City Guide to Edinburgh, Scotland

City Guide to Edinburgh, Scotland

MSP Hopes To Spur Micro-Energy Uptake by Scots


By edg - Posted on 02 October 2007

By 2030 many houses in Scotland could be independent of the national grid, powered autonomously, sharing, redistributing and trading locally-generated electricty, and using micro-energy production and conservation technology to produce three quarters of the country's energy requirements.

Initiatives like replacing old boilers with generators that both heat the building and produce electricity, solar panels for summer months, and occasionally wind turbines, are already gaining some steam. However, for progress to happen on any significant scale it will require changes in building planning and standards.

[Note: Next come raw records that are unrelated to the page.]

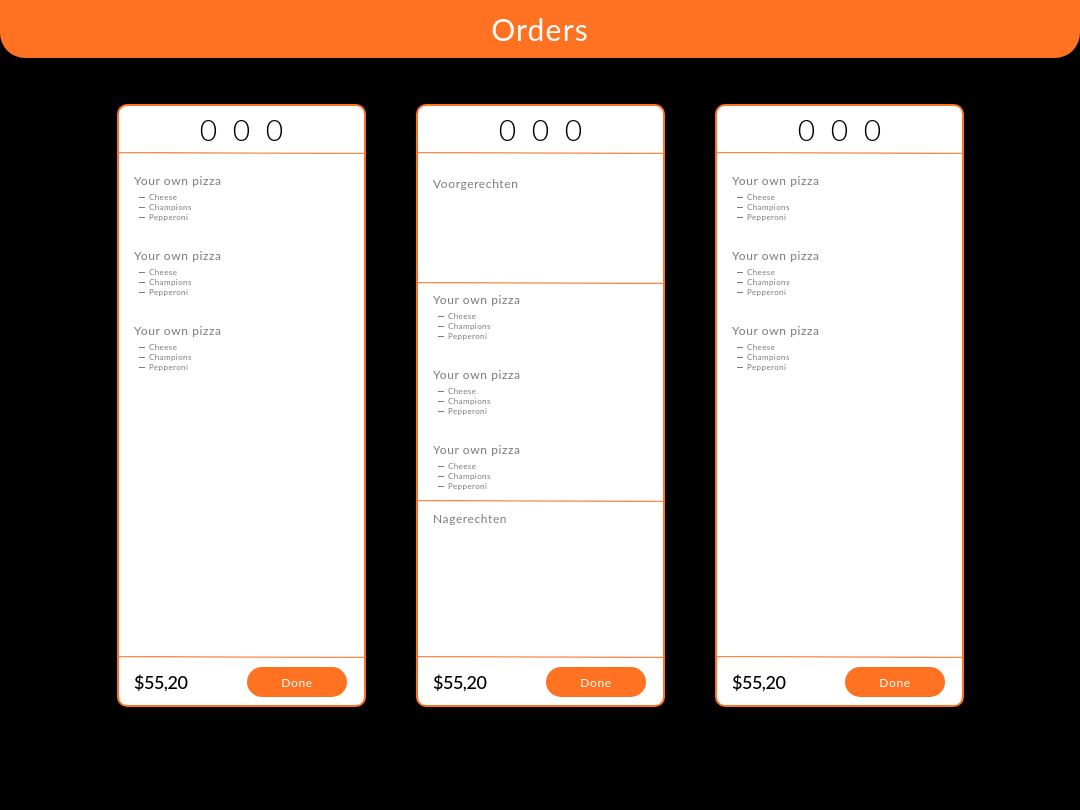
<!DOCTYPE html>
<html lang="en">
<head>
<meta charset="utf-8">
<title>Orders</title>
<style>
:root { --orange: #ff7222; --rule: #f78b4c; --ink: #000; --muted: #7b7b7b; --paper: #fff; }
* { box-sizing: border-box; margin: 0; padding: 0; }
body { width: 1080px; height: 810px; overflow: hidden; background: var(--ink); font-family: Lato, "Open Sans", sans-serif; }
.top-bar { height: 58px; display: flex; align-items: center; justify-content: center; background: var(--orange); border-radius: 0 0 25px 25px; }
.top-bar h1 { font-size: 30px; line-height: 36px; font-weight: 400; letter-spacing: 1.2px; color: var(--paper); }
.orders { display: flex; gap: 50px; padding: 46px 0 0 117px; }
.order { width: 249px; height: 603px; display: flex; flex-direction: column; background: var(--paper); border: 2px solid var(--orange); border-radius: 10px; }
.rule { display: block; flex: none; width: 245px; height: 2px; }
.order-number { flex: none; height: 46px; display: flex; justify-content: center; align-items: center; font-size: 30px; line-height: 36px; font-weight: 300; color: var(--ink); }
.order-number span { width: 33px; text-align: center; }
.course { padding: 0 15px; display: flex; flex-direction: column; gap: 26px; color: var(--muted); }
.all { flex: 1; padding-top: 19px; }
.starters { height: 128px; padding-top: 22px; }
.mains { height: 216px; padding-top: 8px; }
.desserts { height: 154px; padding-top: 9px; }
h2 { font-size: 12px; line-height: 16px; font-weight: 400; letter-spacing: .6px; }
.toppings { list-style: none; padding: 3px 0 0 5px; }
.toppings li { display: flex; align-items: center; gap: 4px; height: 10px; font-size: 8px; line-height: 10px; letter-spacing: .4px; }
.toppings li::before { content: ""; width: 6px; height: 1px; background: var(--muted); }
.order-foot { flex: none; height: 47px; padding: 0 17px 0 15px; display: flex; justify-content: space-between; align-items: center; }
.price { font-size: 18px; line-height: 22px; font-weight: 500; letter-spacing: -.5px; color: var(--ink); }
.done { width: 100px; height: 30px; display: flex; align-items: center; justify-content: center; padding-top: 1px; border-radius: 15px; background: var(--orange); color: var(--paper); font-size: 12px; letter-spacing: .6px; text-decoration: none; }
</style>
</head>
<body>
<svg width="0" height="0" style="position:absolute" aria-hidden="true">
  <defs><line id="divider" x1="0" y1="0.5" x2="245" y2="1.5" stroke="var(--rule)" stroke-width="1.3"/></defs>
</svg>

<header class="top-bar"><h1>Orders</h1></header>

<main class="orders">
  <article class="order">
    <div class="order-number"><span>0</span><span>0</span><span>0</span></div>
    <svg class="rule" aria-hidden="true"><use href="#divider"/></svg>
    <section class="course all">
      <div class="dish"><h2>Your own pizza</h2><ul class="toppings"><li>Cheese</li><li>Champions</li><li>Pepperoni</li></ul></div>
      <div class="dish"><h2>Your own pizza</h2><ul class="toppings"><li>Cheese</li><li>Champions</li><li>Pepperoni</li></ul></div>
      <div class="dish"><h2>Your own pizza</h2><ul class="toppings"><li>Cheese</li><li>Champions</li><li>Pepperoni</li></ul></div>
    </section>
    <svg class="rule" aria-hidden="true"><use href="#divider"/></svg>
    <footer class="order-foot"><span class="price">$55,20</span><a class="done" href="#">Done</a></footer>
  </article>

  <article class="order">
    <div class="order-number"><span>0</span><span>0</span><span>0</span></div>
    <svg class="rule" aria-hidden="true"><use href="#divider"/></svg>
    <section class="course starters"><h2>Voorgerechten</h2></section>
    <svg class="rule" aria-hidden="true"><use href="#divider"/></svg>
    <section class="course mains">
      <div class="dish"><h2>Your own pizza</h2><ul class="toppings"><li>Cheese</li><li>Champions</li><li>Pepperoni</li></ul></div>
      <div class="dish"><h2>Your own pizza</h2><ul class="toppings"><li>Cheese</li><li>Champions</li><li>Pepperoni</li></ul></div>
      <div class="dish"><h2>Your own pizza</h2><ul class="toppings"><li>Cheese</li><li>Champions</li><li>Pepperoni</li></ul></div>
    </section>
    <svg class="rule" aria-hidden="true"><use href="#divider"/></svg>
    <section class="course desserts"><h2>Nagerechten</h2></section>
    <svg class="rule" aria-hidden="true"><use href="#divider"/></svg>
    <footer class="order-foot"><span class="price">$55,20</span><a class="done" href="#">Done</a></footer>
  </article>

  <article class="order">
    <div class="order-number"><span>0</span><span>0</span><span>0</span></div>
    <svg class="rule" aria-hidden="true"><use href="#divider"/></svg>
    <section class="course all">
      <div class="dish"><h2>Your own pizza</h2><ul class="toppings"><li>Cheese</li><li>Champions</li><li>Pepperoni</li></ul></div>
      <div class="dish"><h2>Your own pizza</h2><ul class="toppings"><li>Cheese</li><li>Champions</li><li>Pepperoni</li></ul></div>
      <div class="dish"><h2>Your own pizza</h2><ul class="toppings"><li>Cheese</li><li>Champions</li><li>Pepperoni</li></ul></div>
    </section>
    <svg class="rule" aria-hidden="true"><use href="#divider"/></svg>
    <footer class="order-foot"><span class="price">$55,20</span><a class="done" href="#">Done</a></footer>
  </article>
</main>
</body>
</html>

It is with this in mind that Sarah Boyack, MSP for Edinburgh Central, is introducing a new Member's Bill, the The Energy Efficiency and Micro-Generation (Scotland) Bill. She hopes it will speed the introduction of micro-electricity generation in Scottish houses and help reduce Scotland's carbon footprint.

"The proposals in my Member's Bill have massive potential to benefit
people by helping to keep their homes warm, improving their energy
security and reducing their impact on the planet too," says Sarah Boyack.

The new legislation would require all new buildings to
include capacity for small-scale electricity generation and provide
incentives, such as reduced business rates or reductions on Council
tax, for developments that incorporate certified measures.

It would
also require Scottish Government to set targets for micro-generation
and for local authorities to consider the role such technology can play
in achieving sustainable energy, by setting targets and strategies to
take this forward.

The proposal has broad support from organisations with an interest in the environment, fuel poverty and industry, such as WWF Scotland and Scottish Renewables, the green energy trade body.

"Business as usual will
not eradicate fuel poverty by 2016 we need to embrace micro-renewables
if we are to have a real chance of reaching our targets," Norman Kerr, Director of Energy Action Scotland.

"Sarah Boyack's Bill will help mainstream micro renewables in Scotland
and help the micro renewables sector boost Scotland's economy," says
Jason Ormiston, Chief Executive of Scottish Renewables.

The Bill has met with luke warm response from Cabinet Secretary for Finance and Sustainable
Growth, John Swinney MSP. Last month he told Sarah Boyack that the Scottish
Government would not be supporting her Member's Bill but may take up some of the provisions
within the Bill in the forthcoming Government Bill on Climate Change.